## [Problem details]
In the records that follow, find each line with "band" and pull it out.

## [Given data]

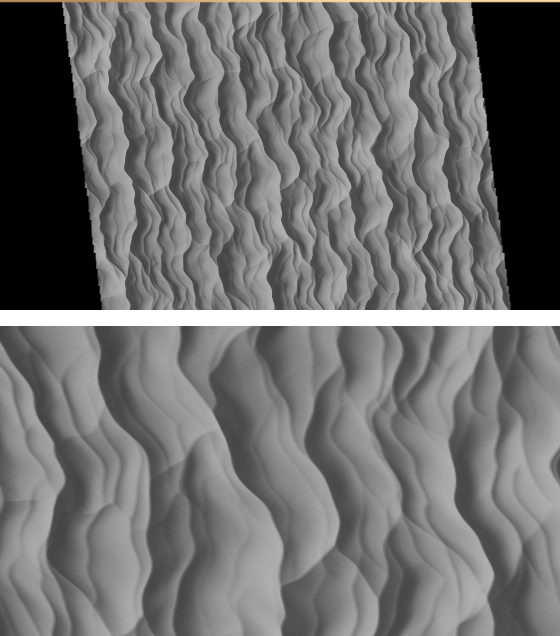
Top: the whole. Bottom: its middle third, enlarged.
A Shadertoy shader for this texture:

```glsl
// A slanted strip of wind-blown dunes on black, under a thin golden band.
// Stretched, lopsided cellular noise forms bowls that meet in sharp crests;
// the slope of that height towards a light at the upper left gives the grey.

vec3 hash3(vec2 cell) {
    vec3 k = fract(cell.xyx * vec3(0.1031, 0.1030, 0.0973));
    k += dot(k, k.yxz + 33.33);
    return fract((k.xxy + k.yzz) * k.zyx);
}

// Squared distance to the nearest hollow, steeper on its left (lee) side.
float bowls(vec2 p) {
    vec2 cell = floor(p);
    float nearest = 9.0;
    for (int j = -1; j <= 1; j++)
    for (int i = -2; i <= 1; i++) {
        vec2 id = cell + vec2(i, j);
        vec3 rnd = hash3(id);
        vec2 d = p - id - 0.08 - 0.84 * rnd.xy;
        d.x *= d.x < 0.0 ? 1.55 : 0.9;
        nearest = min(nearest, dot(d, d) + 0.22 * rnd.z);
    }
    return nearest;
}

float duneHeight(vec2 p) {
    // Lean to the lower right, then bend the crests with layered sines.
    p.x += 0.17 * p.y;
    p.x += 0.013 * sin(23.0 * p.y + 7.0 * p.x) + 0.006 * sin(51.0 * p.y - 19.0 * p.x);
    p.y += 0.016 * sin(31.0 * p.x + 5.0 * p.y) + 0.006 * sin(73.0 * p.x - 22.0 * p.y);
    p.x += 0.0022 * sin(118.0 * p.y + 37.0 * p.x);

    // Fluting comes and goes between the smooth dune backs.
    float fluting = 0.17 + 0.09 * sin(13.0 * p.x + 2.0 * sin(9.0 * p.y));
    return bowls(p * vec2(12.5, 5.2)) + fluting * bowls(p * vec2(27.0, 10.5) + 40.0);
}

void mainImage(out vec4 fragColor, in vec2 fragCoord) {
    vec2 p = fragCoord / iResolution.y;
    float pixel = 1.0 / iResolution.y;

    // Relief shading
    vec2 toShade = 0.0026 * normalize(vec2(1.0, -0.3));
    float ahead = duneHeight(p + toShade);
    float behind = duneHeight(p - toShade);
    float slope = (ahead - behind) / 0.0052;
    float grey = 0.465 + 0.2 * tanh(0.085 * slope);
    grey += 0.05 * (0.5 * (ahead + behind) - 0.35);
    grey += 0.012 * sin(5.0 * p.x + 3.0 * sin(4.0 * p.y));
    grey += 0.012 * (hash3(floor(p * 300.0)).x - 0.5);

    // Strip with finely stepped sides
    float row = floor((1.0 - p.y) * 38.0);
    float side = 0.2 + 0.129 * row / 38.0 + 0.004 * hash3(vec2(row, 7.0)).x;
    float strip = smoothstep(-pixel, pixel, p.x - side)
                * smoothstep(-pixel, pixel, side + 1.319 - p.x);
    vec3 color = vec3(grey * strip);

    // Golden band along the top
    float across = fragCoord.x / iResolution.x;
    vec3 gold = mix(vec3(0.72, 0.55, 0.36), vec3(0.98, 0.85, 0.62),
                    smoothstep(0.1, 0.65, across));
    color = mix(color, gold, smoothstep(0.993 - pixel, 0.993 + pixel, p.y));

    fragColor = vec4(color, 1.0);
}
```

* * *

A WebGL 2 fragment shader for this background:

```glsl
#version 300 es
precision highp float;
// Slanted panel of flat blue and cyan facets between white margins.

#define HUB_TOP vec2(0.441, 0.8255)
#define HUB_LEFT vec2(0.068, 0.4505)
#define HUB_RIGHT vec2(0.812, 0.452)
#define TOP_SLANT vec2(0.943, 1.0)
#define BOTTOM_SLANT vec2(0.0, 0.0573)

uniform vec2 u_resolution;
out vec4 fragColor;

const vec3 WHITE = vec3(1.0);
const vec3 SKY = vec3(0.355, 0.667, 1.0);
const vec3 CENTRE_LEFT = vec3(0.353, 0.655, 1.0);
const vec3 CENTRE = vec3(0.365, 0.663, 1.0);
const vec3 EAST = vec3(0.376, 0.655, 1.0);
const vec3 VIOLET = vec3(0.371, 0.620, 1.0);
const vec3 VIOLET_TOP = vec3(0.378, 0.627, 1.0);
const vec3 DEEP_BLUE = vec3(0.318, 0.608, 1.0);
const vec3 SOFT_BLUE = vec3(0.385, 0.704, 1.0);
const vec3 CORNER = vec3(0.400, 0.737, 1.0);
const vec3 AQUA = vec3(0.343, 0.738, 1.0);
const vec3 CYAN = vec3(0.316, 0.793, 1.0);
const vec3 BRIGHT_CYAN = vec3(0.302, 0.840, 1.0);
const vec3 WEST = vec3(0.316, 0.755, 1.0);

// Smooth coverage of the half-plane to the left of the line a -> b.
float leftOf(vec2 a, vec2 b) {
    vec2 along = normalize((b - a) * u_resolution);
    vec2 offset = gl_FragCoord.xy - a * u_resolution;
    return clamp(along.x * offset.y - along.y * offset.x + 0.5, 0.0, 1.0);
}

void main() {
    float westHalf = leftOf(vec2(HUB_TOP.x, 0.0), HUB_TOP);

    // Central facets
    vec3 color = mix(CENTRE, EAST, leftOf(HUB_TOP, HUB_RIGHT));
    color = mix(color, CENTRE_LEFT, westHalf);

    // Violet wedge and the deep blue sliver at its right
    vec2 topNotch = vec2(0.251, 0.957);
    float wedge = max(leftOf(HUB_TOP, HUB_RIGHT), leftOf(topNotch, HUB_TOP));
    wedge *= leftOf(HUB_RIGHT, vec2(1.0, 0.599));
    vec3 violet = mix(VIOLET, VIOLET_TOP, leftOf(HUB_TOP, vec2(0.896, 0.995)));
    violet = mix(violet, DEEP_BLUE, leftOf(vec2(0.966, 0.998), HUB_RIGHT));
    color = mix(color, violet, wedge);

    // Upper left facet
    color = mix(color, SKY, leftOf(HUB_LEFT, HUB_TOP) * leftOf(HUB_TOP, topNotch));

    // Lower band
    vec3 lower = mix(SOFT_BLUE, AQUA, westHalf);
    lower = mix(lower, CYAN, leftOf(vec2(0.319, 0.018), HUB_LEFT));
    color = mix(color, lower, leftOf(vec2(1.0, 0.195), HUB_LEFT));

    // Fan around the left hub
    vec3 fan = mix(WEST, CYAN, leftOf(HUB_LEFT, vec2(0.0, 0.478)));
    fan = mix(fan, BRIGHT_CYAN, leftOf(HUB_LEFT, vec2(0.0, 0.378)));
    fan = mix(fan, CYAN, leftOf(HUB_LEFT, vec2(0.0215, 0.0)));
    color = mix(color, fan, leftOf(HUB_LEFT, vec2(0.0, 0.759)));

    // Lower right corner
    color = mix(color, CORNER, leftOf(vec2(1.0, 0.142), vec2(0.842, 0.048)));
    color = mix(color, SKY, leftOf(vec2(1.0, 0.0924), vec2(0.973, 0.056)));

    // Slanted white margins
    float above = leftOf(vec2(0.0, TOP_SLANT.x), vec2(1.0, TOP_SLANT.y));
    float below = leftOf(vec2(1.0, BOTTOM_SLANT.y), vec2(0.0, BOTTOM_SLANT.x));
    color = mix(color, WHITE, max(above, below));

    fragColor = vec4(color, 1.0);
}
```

## [Your response]
// A slanted strip of wind-blown dunes on black, under a thin golden band.
    // Golden band along the top
    // Lower band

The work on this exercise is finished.